Why Is Cyclamen Drooping: How To Revive A Drooping Cyclamen

Potted Pink Cyclamen Plant
droopy cyclamen
(Image credit: correnta)

Cyclamen are common flowering gift plants but there are also North American native species found in the wild. The plants make excellent container or garden bed specimens and can even thrive and bloom for months indoors. However, cyclamen plants have an interesting life cycle, and certain needs to perform best. Without good care, drooping cyclamen plants are common. Learn the causes and how to revive a drooping cyclamen.

Why is Cyclamen Drooping?

Drooping leaves on cyclamen may be the result of a natural process. Plants begin re-growth in fall and are actively growing in winter. By the time the heat of summer appears, the plants are slowly dying back and eventually there will be no sign that they were there. This process is natural and may result in drooping leaves on cyclamen. Wait until fall and see if you don't find it coming back for its spring performance. Droopy cyclamen flowers may also be due to cultural conditions and can be easily corrected. Cyclamen prefers Mediterranean climates and does not tolerate excessive heat or cold. The best temperatures are temperate and moderate. Drooping leaves on cyclamen are a common symptom of heat or cold stress. The plant also prefers bright but indirect light. Plants situated in a southern window or in a hot area of the garden may suffer and indicate their distress by drooping. Droopy cyclamen flowers occur when a plant has too much water. Cyclamens prefer moist soil but not boggy conditions. If planted in ground, make sure the soil percolates well; and if it doesn't, add some gritty material to improve drainage. Plants in containers should also have well-draining soil and several holes in the bottom of the pot. Plants that are kept too wet will develop drooping leaves as well as crown rot. This results in the core of the plant being overrun by fungal disease and causes eventual plant death. Cyclamen respond well to extra humidity and like to have their leaves sprayed but provide good ventilation so the leaves can dry off quickly. Most insects aren't an issue but if you spot any sucking pests, like aphids, combat quickly with horticultural soap.

How to Revive a Droopy Cyclamen

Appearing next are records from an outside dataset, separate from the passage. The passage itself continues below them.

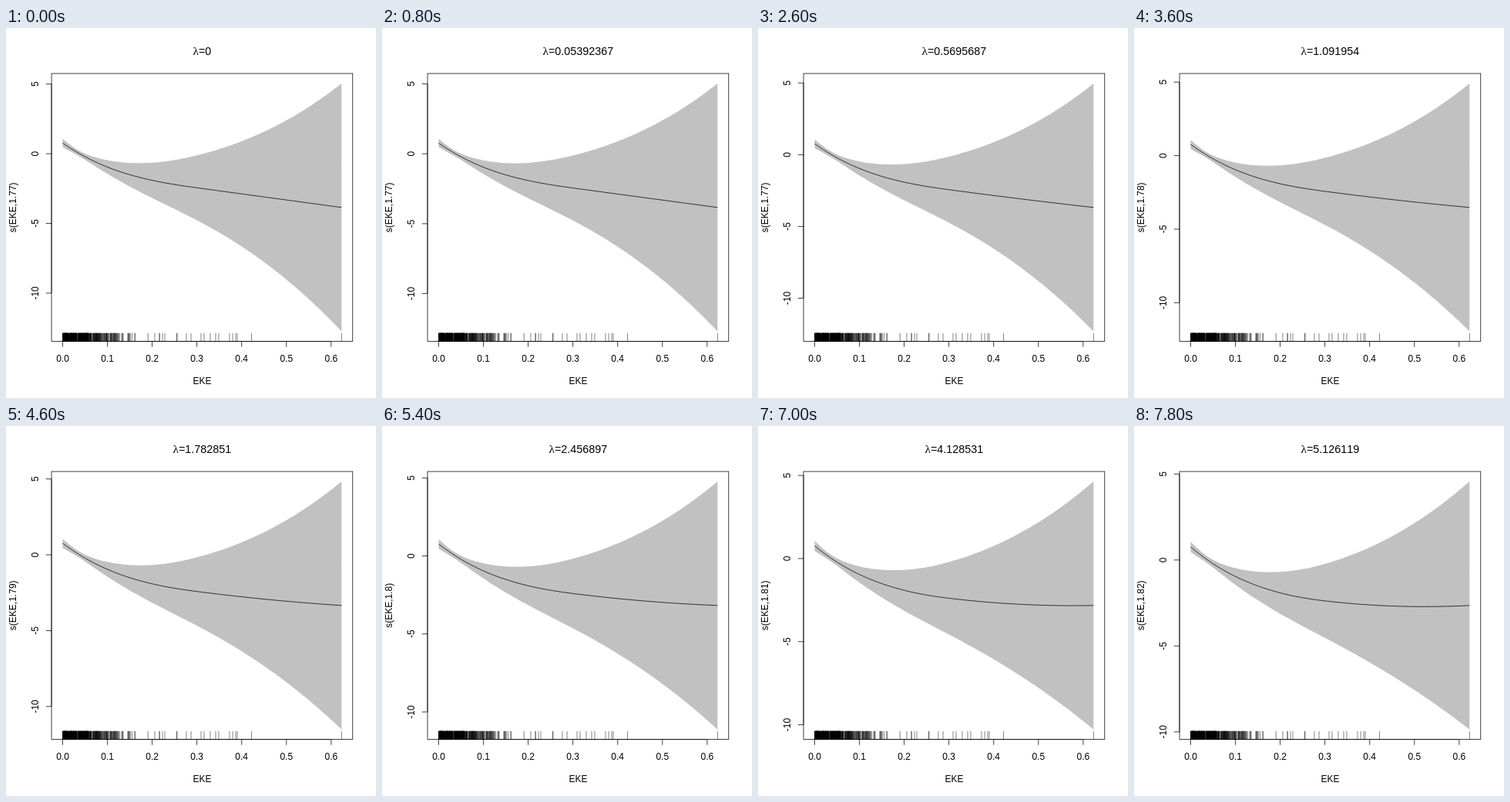
An HTML page for the animation above (8 s loop, 480 by 480 pixels).

```html
<!DOCTYPE html>
<html lang="en">
<head>
<meta charset="utf-8">
<title>Smooth term by λ</title>
<style>
  html, body { margin: 0; width: 100%; height: 100%; overflow: hidden; background: #fff; }
  svg { display: block; width: 100vw; height: 100vh; }
  text { font: 12px "Liberation Sans", Arial, sans-serif; font-kerning: none; text-anchor: middle; }
  .title { font-size: 14.4px; }
  .lambda { font-family: "Liberation Serif", serif; font-size: 15.5px; }
  .line { fill: none; stroke: #000; stroke-width: .75; }
  #rug { stroke-width: .5; }
</style>
</head>
<body>
<svg viewBox="0 0 480 480">
  <rect width="480" height="480" fill="#fff"/>
  <path id="band" fill="#c1c1c1"/>
  <path id="fit" class="line"/>
  <path id="rug" class="line"/>
  <rect class="line" x="59.04" y="59.04" width="390.72" height="347.52"/>
  <g id="xAxis"></g>
  <g id="yAxis"></g>
  <text class="title" x="254.4" y="35"><tspan class="lambda">λ</tspan><tspan id="value"></tspan></text>
  <text x="254.4" y="462">EKE</text>
  <text id="yLabel" transform="translate(13 232.8) rotate(-90)"></text>
</svg>
<script>
const $ = id => document.getElementById(id);
const STEP = 200, STEPS = 40;
const LEFT = 59.04, BOTTOM = 406.56, DATA_TOP = 71.91, DATA_HEIGHT = 321.78;
const X0 = 73.51, X_SCALE = 580.5, X_MAX = 0.6232;
const LAMBDA_UNIT = 0.0033702292;

const px = x => X0 + x * X_SCALE;
const hinge = (v, power) => Math.max(0, v) ** power;
const toPath = points => points.map(p => p.map(n => n.toFixed(2)).join(" ")).join("L");

// s runs from 0 (no penalty) to 1 (last step)
const mean = (x, s) =>
  -1.14 - 4.358 * x + 1.9 * hinge(1 - x / 0.32, 3) + 6.763 * s * hinge(x - 0.2, 2);
const halfWidth = (x, s) =>
  Math.hypot(0.2, (x - 0.035) * (6.6 + x * x * (25.67 - 7.36 * s - 6 * x)));

function drawXAxis() {
  let html = `<path class="line" d="M${X0} ${BOTTOM}H${px(0.6)}"/>`;
  for (let i = 0; i <= 6; i++) {
    const x = px(i / 10);
    html += `<path class="line" d="M${x} ${BOTTOM}v7.2"/><text x="${x}" y="433">${(i / 10).toFixed(1)}</text>`;
  }
  $("xAxis").innerHTML = html;
}

// Half-normal crowd near zero plus a few outlying marks
function drawRug() {
  let seed = 7;
  const random = () => (seed = (seed * 16807) % 2147483647) / 2147483647;
  const marks = [193, 199, 203, 206, 222, 234, 240, 253, 257, 265, 272, 276, 290, 294, 298, 300, 318.5, 435.3];
  for (let i = 0; i < 400; i++) {
    const normal = Math.sqrt(-2 * Math.log(random())) * Math.cos(2 * Math.PI * random());
    marks.push(X0 + 38 * Math.abs(normal));
  }
  // Separate paths let overlapping marks darken
  $("rug").outerHTML = marks.map(x =>
    `<path class="line" style="stroke-width:.5" d="M${x.toFixed(2)} 395.8V${BOTTOM}"/>`).join("");
}

function draw(step) {
  const t = (step / (STEPS - 1)) ** 2;
  const s = 3.5 * t / (t + 2.5);
  const endWidth = halfWidth(X_MAX, s);
  const yMax = mean(X_MAX, s) + endWidth;
  const py = y => DATA_TOP + (yMax - y) * DATA_HEIGHT / (2 * endWidth);

  const upper = [], lower = [], middle = [];
  for (let i = 0; i <= 100; i++) {
    const x = X_MAX * i / 100, m = mean(x, s), w = halfWidth(x, s);
    upper.push([px(x), py(m + w)]);
    middle.push([px(x), py(m)]);
    lower.unshift([px(x), py(m - w)]);
  }
  $("band").setAttribute("d", `M${toPath([...upper, ...lower])}Z`);
  $("fit").setAttribute("d", `M${toPath(middle)}`);

  $("yAxis").innerHTML = `<path class="line" d="M${LEFT} ${py(5)}V${py(-10)}"/>` +
    [5, 0, -5, -10].map(v =>
      `<path class="line" d="M${LEFT} ${py(v)}h-7.2"/>` +
      `<text transform="translate(42 ${py(v)}) rotate(-90)">${v}</text>`).join("");

  const lambda = LAMBDA_UNIT * step * step, edf = 1.7655 + 0.0565 * s;
  $("value").textContent = "=" + Number(lambda.toPrecision(7));
  $("yLabel").textContent = `s(EKE,${Number(edf.toFixed(2))})`;
}

let shown = 0;
const start = performance.now();
function tick(now) {
  const step = Math.floor(Math.max(0, now - start) / STEP) % STEPS;
  if (step !== shown) draw(shown = step);
  requestAnimationFrame(tick);
}

drawXAxis();
drawRug();
draw(0);
requestAnimationFrame(tick);
</script>
</body>
</html>
```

Cyclamens are quite forgiving of incorrect culture provided you don't drown the poor things. A sickly cyclamen in a container may simply need new potting soil. The plant rises from tubers and tubers in boggy soil become water logged and develop soft spots. Remove the plant from the soil and rinse off the tubers. Check each for any damage and separate any with soft spots or discoloration. Use fresh, sterile soil and replant the tubers, burying them half their length in depth. Keep the soil moist and in a cool, indirectly lit area. Cyclamen in their dormant phase need a bit less water than when they are actively growing. Increase water in late winter to early spring. Use ¼ teaspoon (1 ml.) per gallon (4 l.) of houseplant food every time you water from late winter until the plant begins to stop blooming. Suspend fertilizer during the dormant phase.

Bonnie L. Grant

Bonnie Grant is a professional landscaper with a Certification in Urban Gardening. She has been gardening and writing for 15 years. A former professional chef, she has a passion for edible landscaping.